### What the exercise asks
Write out again, exactly, the lines below starting at the one with "177L330 198C316 209" and ending at the one with "213C474 209 481".

### Available records
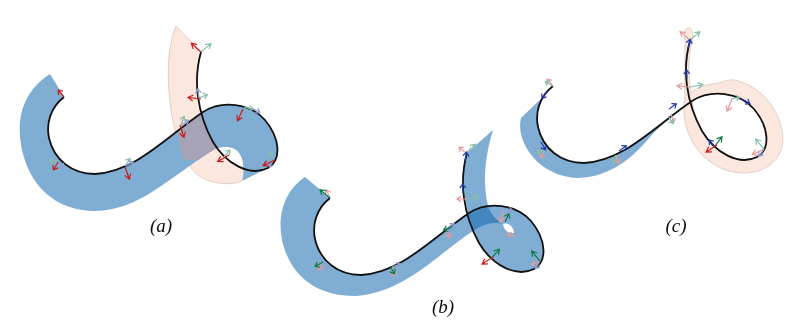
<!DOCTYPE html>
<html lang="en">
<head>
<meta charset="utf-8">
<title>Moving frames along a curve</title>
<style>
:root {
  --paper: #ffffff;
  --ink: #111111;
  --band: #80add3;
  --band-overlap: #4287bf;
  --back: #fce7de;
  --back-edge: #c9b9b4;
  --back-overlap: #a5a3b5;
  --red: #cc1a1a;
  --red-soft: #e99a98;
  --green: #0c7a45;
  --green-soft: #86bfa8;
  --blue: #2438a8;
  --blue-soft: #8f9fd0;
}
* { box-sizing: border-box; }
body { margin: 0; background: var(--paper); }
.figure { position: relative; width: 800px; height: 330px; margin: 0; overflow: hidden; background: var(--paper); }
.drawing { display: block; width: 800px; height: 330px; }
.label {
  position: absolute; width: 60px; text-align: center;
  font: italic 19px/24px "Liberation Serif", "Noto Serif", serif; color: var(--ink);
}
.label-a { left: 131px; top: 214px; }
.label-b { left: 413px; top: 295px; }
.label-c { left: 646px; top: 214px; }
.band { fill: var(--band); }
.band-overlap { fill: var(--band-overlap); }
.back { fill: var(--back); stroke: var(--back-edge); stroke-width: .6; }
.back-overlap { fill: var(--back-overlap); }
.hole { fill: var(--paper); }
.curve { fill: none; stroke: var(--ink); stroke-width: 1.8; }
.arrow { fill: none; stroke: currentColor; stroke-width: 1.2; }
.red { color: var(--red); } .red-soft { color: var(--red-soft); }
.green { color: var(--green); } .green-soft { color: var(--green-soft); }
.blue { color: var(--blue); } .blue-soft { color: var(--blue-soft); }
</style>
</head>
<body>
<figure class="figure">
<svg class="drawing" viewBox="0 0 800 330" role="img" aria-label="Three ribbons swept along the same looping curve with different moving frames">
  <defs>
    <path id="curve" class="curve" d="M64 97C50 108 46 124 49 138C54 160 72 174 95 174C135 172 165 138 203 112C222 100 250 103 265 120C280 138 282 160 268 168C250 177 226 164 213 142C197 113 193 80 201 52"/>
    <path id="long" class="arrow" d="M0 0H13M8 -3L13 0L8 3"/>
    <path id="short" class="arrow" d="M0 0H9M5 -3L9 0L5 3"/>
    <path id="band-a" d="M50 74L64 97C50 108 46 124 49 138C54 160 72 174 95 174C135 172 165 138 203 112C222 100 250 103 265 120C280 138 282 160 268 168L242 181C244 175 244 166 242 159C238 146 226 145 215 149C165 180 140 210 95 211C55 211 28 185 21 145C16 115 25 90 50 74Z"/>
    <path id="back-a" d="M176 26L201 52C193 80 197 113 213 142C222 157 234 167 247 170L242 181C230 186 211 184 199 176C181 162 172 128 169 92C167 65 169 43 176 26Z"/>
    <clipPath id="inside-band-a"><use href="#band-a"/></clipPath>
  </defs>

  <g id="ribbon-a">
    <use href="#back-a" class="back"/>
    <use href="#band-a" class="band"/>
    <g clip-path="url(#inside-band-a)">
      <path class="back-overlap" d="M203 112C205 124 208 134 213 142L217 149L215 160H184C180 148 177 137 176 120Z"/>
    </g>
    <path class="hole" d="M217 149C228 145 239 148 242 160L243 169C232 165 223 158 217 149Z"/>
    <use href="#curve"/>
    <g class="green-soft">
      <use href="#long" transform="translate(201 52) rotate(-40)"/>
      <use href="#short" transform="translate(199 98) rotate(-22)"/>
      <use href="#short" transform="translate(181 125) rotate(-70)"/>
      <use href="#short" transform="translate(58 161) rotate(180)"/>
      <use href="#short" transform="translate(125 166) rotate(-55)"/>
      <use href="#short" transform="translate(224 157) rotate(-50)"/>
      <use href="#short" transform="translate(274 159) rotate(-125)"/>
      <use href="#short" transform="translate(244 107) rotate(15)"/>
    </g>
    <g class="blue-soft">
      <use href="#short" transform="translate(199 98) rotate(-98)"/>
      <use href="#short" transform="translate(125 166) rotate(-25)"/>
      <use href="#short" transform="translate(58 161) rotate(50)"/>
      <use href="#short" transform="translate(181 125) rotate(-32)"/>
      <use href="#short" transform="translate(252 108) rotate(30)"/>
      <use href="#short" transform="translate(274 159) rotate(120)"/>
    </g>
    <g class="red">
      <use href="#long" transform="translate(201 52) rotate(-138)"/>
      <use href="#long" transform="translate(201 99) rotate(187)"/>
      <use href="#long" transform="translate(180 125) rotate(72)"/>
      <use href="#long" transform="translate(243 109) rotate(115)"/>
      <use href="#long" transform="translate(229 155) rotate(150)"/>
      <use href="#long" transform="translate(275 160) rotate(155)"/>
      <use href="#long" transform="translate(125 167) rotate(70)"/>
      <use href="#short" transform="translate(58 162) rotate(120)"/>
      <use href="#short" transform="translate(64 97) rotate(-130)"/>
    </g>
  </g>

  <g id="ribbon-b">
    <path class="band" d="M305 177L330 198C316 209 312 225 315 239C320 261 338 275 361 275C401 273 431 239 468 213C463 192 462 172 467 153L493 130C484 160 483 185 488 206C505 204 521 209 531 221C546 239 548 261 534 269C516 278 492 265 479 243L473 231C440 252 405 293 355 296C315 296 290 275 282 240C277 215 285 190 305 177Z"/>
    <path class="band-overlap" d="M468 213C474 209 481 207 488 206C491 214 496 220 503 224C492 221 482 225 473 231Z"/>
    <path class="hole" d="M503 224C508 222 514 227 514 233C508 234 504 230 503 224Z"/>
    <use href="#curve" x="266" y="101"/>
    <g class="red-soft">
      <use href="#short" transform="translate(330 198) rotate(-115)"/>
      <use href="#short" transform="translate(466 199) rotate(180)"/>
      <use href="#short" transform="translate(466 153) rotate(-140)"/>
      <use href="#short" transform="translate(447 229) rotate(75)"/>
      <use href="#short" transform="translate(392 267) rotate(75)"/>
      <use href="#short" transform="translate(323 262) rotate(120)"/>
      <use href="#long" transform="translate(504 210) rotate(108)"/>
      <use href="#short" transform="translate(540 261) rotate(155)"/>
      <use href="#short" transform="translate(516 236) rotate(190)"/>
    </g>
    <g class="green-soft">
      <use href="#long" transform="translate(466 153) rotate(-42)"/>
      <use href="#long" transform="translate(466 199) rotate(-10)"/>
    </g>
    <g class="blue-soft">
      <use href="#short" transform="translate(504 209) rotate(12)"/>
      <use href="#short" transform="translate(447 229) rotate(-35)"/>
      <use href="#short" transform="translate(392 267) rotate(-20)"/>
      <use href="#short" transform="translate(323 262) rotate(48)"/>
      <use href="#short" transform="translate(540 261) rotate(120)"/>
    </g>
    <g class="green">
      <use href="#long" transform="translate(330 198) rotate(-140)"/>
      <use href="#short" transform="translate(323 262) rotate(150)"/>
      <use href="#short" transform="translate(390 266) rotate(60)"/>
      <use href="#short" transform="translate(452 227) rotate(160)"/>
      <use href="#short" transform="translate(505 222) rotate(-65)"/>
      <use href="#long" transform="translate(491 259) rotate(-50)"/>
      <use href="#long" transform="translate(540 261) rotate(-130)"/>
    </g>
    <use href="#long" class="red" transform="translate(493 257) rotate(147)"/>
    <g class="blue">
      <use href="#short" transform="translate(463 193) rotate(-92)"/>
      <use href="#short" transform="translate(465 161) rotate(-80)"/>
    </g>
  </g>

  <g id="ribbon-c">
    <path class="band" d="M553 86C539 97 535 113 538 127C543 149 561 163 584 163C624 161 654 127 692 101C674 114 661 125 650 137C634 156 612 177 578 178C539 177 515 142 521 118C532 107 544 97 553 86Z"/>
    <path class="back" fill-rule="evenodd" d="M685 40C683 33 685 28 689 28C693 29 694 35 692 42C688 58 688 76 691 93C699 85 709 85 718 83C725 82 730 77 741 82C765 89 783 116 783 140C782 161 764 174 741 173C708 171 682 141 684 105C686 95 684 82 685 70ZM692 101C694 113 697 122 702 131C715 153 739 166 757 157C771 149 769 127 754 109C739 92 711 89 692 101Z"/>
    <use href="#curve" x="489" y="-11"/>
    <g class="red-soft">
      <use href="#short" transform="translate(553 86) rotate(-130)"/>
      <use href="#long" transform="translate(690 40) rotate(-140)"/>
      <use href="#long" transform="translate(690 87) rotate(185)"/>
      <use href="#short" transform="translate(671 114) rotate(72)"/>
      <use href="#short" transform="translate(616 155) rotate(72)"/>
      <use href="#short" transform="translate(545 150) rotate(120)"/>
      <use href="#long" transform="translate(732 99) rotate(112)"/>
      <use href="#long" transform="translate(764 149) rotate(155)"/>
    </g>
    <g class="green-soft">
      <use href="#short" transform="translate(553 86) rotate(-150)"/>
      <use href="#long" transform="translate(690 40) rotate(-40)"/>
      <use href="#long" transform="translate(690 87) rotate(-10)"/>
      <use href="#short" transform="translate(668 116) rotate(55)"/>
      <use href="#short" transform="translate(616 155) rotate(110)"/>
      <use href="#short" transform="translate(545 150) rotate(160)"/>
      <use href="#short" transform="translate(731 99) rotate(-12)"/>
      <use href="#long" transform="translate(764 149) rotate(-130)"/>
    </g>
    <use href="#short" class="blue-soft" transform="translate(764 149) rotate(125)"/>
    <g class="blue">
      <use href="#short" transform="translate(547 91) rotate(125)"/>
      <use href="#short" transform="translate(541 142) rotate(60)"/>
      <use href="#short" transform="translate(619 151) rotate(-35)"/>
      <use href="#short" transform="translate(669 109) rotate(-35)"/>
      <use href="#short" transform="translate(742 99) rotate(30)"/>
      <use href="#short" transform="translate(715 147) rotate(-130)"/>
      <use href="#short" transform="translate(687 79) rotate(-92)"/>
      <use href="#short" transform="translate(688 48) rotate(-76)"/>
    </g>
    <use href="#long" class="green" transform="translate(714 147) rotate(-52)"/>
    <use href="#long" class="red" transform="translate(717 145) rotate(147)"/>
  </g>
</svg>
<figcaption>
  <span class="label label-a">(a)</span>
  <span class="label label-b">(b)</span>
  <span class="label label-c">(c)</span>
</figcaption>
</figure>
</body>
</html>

### Answer for this exercise
    <path class="band" d="M305 177L330 198C316 209 312 225 315 239C320 261 338 275 361 275C401 273 431 239 468 213C463 192 462 172 467 153L493 130C484 160 483 185 488 206C505 204 521 209 531 221C546 239 548 261 534 269C516 278 492 265 479 243L473 231C440 252 405 293 355 296C315 296 290 275 282 240C277 215 285 190 305 177Z"/>
    <path class="band-overlap" d="M468 213C474 209 481 207 488 206C491 214 496 220 503 224C492 221 482 225 473 231Z"/>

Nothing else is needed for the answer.